The film has three heroes of sorts: Lee (Bruce Lee), a martial arts expert and all round good guy who agrees to work for British intelligence by infiltrating a tournament; Roper (John Saxon), a compromised man desperate for the money which victory could bring, but still holding onto some vestige of his old values; and Williams (Jim Kelly), an old army friend of Roper’s whose is there to compete but gets drawn into other events. Presiding over the tournament is Han (scheming villain specialist Shih Kien), a mysteriously wealthy man who may be a crime lord and runs the island where it’s taking place like his own personal fiefdom. A brutal decision which he makes early on establishes the danger which he represents and makes the various competitors realise that, win or lose, they’ll still need a measure of luck to escape with their lives.
The story may be a bit flimsy but the acting is better than might be expected given that everyone has been cast with other skills foremost in mind. Lee is terrific and his natural charisma gives the film the energy it needs in sequences where he sneaks around at night trying to find out what Han is really up to. It should go without saying that he’s amazing in the fight scenes, both in and out of the tournament arena, even if he does get a little help from a body double to give his character some additional moves. The film does a good job of balancing the formally stages fighty sequences with more sinister goings-on, and when Han ultimately decides to address his displeasure with two of our heroes in public, there’s a truly spectacular showdown.
Of course, simply fighting a lot of people doesn’t cut it, and although Lee has a personal quest to undertake along the way, he ultimately needs to take on the big boss. Han is distinguished as a fighter by the presence of an iron hand to which he can attach various weapons, and Kien is sufficiently skilled to move with this in a way which convinces, creating a formidable foe. Their final fight in a hall of mirrors (again – ahem – mirrored in the following year’s Bond outing, and reprised many times in film since) succeeds in making Lee seem vulnerable despite everything we’ve seen him achieve, and will keep you on the edge of your seat.

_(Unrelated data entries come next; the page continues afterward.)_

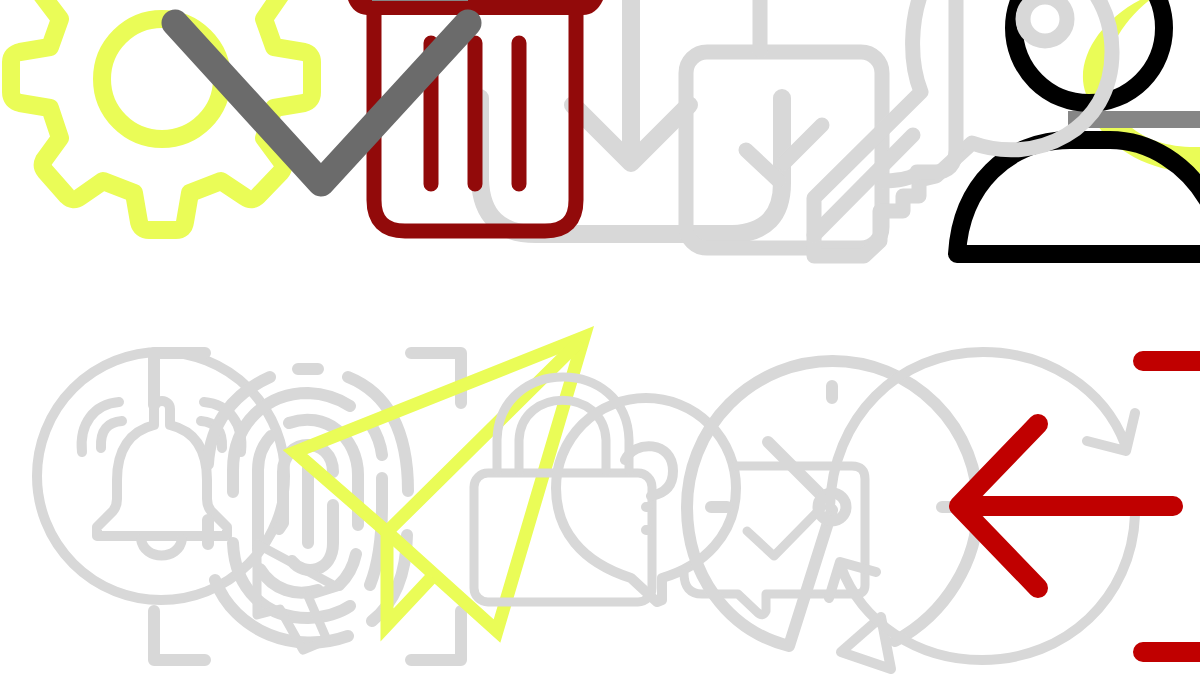
<!DOCTYPE html>
<html lang="en">
<head>
<meta charset="utf-8">
<title>Overlapping interface icons</title>
<style>
:root {
  --paper: #ffffff;
  --mist: #d8d8d8;
  --lime: #eafc57;
  --maroon: #920a0a;
  --red: #c00000;
  --slate: #6b6b6b;
  --steel: #868686;
  --ink: #000000;
}
html, body { margin: 0; width: 1200px; height: 675px; overflow: hidden; background: var(--paper); }
svg { display: block; }
.line { fill: none; stroke: var(--mist); stroke-linecap: round; stroke-linejoin: round; }
.lime { stroke: var(--lime); }
.maroon { stroke: var(--maroon); }
.red { stroke: var(--red); }
.slate { stroke: var(--slate); }
.ink { stroke: var(--ink); }
.sharp { stroke-linejoin: miter; stroke-linecap: butt; }
.w9 { stroke-width: 9; }
.w10 { stroke-width: 10; }
.w12 { stroke-width: 12; }
.w15 { stroke-width: 15; }
.w18 { stroke-width: 18; }
.w20 { stroke-width: 20; }
.w27 { stroke-width: 27; }
</style>
</head>
<body>
<svg width="1200" height="675" viewBox="0 0 1200 675" role="img" aria-label="Two rows of overlapping outline icons">
  <defs>
    <g id="bell-waves">
      <path d="M82 452C79 424 94 404 119 402"/>
      <path d="M101 448C100 430 108 422 122 421"/>
    </g>
  </defs>

  <g id="top-row">
    <g id="gear" class="line lime w18">
      <path d="M38 -10L60 19L50 47L20 52Q11 54 11 62V92Q11 101 20 103L50 108L60 138L44 160Q41 166 45 171L67 196Q73 202 80 197L103 181L134 193L139 222Q141 230 149 230H176Q184 230 185 222L190 193L221 181L245 197Q252 202 258 196L281 172Q285 167 281 161L264 138L274 108L304 103Q312 101 312 92V62Q312 54 304 52L274 47L264 19L284 -10"/>
      <circle cx="162" cy="79" r="60"/>
    </g>

    <g id="download" class="line w18">
      <path d="M631 -10V161M573 105L631 163L689 105"/>
      <path d="M480 98V180Q482 234 536 234H733Q782 232 782 183V98"/>
    </g>

    <g id="branch-box" class="line w15">
      <rect x="686" y="52" width="196" height="196" rx="21"/>
      <path d="M760 -10V50M746 150L778 180M822 125L784 163"/>
    </g>

    <path id="trash-body" class="line maroon w15" d="M374 0V200Q374 231 405 231H545Q576 231 576 200V0"/>
    <path id="trash-lid" d="M348 0H603Q596 15 583 15H367Q353 14 348 0Z" fill="var(--maroon)"/>
    <path id="trash-bars" class="line maroon w15" d="M431 43V184M475 43V184M519 43V184"/>
    <path id="trash-lid-shine" d="M372 0H468" stroke="var(--steel)" stroke-width="2"/>
    <path id="check" class="line slate w27" d="M175 23L321 183L468 23"/>

    <path id="lime-ring" fill="var(--lime)" d="M1140 0C1098 22 1074 62 1086 94L1104 96C1100 62 1118 22 1155 -4ZM1098 126C1118 155 1158 173 1200 173V147C1170 148 1145 140 1130 126Z"/>
    <rect id="grey-bar" x="1068" y="111" width="132" height="17" fill="var(--steel)"/>

    <g id="user" class="line ink w18">
      <circle cx="1089" cy="28" r="75"/>
      <path d="M1210 254H957C961 185 1008 140 1070 140H1110C1150 140 1187 165 1207 199"/>
    </g>

    <g id="key" class="line w15">
      <path d="M923 -12C910 20 909 62 921 92L814 198V256H864L880 241V211H903V196H919V180L936 176L972 143C1036 166 1112 130 1112 52C1112 28 1105 8 1094 -8"/>
      <path d="M913 135L814 235M956 -10V150Q955 172 935 172H917Q913 180 885 181"/>
      <circle cx="1045" cy="19" r="22"/>
    </g>
  </g>

  <g id="bottom-row">
    <g id="alarm-bell" class="line w10">
      <circle cx="161" cy="476" r="124"/>
      <path d="M97 536V527L113 511Q117 506 117 499V480C117 450 130 431 154 425V409A8 8 0 0 1 170 409V425C195 431 207 450 207 480V499Q207 506 211 511L227 527V536Z"/>
      <path d="M141 539C144 561 179 561 182 539"/>
      <use href="#bell-waves"/>
      <use href="#bell-waves" transform="translate(323 0) scale(-1 1)"/>
    </g>

    <path id="scan-frame" class="line w12" d="M154 405V353H205M411 353H461V403M154 611V660H205M411 660H461V611"/>

    <g id="fingerprint" class="line w12">
      <path d="M298 369H318M270 377C232 394 210 425 208 464M348 377C390 394 408 435 408 491M208 520V544"/>
      <path d="M233 492V470C233 423 267 393 308 393Q332 394 350 406M371 425Q380 439 382 455M382 478V505Q382 555 370 585M407 535Q406 594 372 621"/>
      <path d="M289 423C325 410 358 437 358 475V525M356 554Q352 573 339 585M271 436Q258 450 258 470V550"/>
      <path d="M283 523V472C283 436 333 436 333 472M308 463V543M333 505V543C333 572 304 577 292 561M283 523L279 529"/>
      <path d="M233 543C235 590 266 618 308 618Q334 617 350 606M215 580C235 632 295 655 348 636M260 569C273 590 296 597 318 590"/>
    </g>

    <path id="cursor" class="line w9" d="M257 615V544L337 587L308 596L327 640L303 650L280 609Z"/>

    <g id="paper-plane" class="line lime sharp" stroke-width="13">
      <path d="M584 337L295 452L387 532L497 631Z"/>
      <path d="M580 341L387 532V625L432 577"/>
    </g>

    <g id="padlock" class="line w9">
      <rect x="474" y="473" width="178" height="129" rx="14"/>
      <path d="M497 471V440C499 356 627 356 629 440V471M519 471V440C521 387 604 387 606 440V471"/>
    </g>

    <g id="help-bubble" class="line w10">
      <path d="M657 602L631 578C581 562 556 530 556 488A90 90 0 0 1 736 488C736 535 703 566 662 578V600Z"/>
      <path d="M625 460C634 440 673 440 673 471Q673 492 651 496M646 507H648M646 530H648"/>
    </g>

    <g id="card-check" class="line w9">
      <path d="M735 466H852Q865 466 865 479V585Q865 594 856 594H766V611Q763 618 757 612L738 594H702Q684 594 684 573"/>
      <path d="M747 531L774 556L822 507"/>
    </g>

    <g id="clock" class="line w12">
      <path d="M832 510L789 646C726 630 687 573 687 507A145.5 146 0 0 1 978 507C978 560 946 614 895 641"/>
      <path d="M832 386V398M711 507H727M942 507H955M768 442L824 498"/>
      <circle cx="832" cy="507" r="14" stroke-width="11"/>
      <path class="w10" d="M841 652L881 617L891 669Z"/>
    </g>

    <g id="sync" class="line w10">
      <path d="M830 507C832 418 898 352 983 352C1048 352 1104 389 1125 444M1087 441L1126 451L1135 413"/>
      <path d="M1135 515C1132 598 1066 660 982 660C916 660 862 622 841 567M829 598L840 562L876 572"/>
    </g>

    <g id="exit-arrow" class="line red w20">
      <path d="M1173 506H960M1038 424L959 506L1038 588"/>
      <path d="M1210 361H1143M1210 652H1143"/>
    </g>
  </g>
</svg>
</body>
</html>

Despite all this going in its favour, the film looks pretty rough in places, and dramatic scenes give the impression of having been rather hastily thrown together, but fans of the Shaw Brothers hits which preceded it will find that its lack of sophistication sometimes adds to its charm. The dialogue may be a bit cheesy but is well delivered, and its bright colours add to its energy – all the more so when it was first released, at a time when most people were still watching television (if they owned one at all) in black and white. Enjoying a 50th anniversary outing at Tribeca 2023, it’s a film which everyone should watch at least once, and which, for many, will become an enduring favourite.Reviewed on: 15 Jun 2023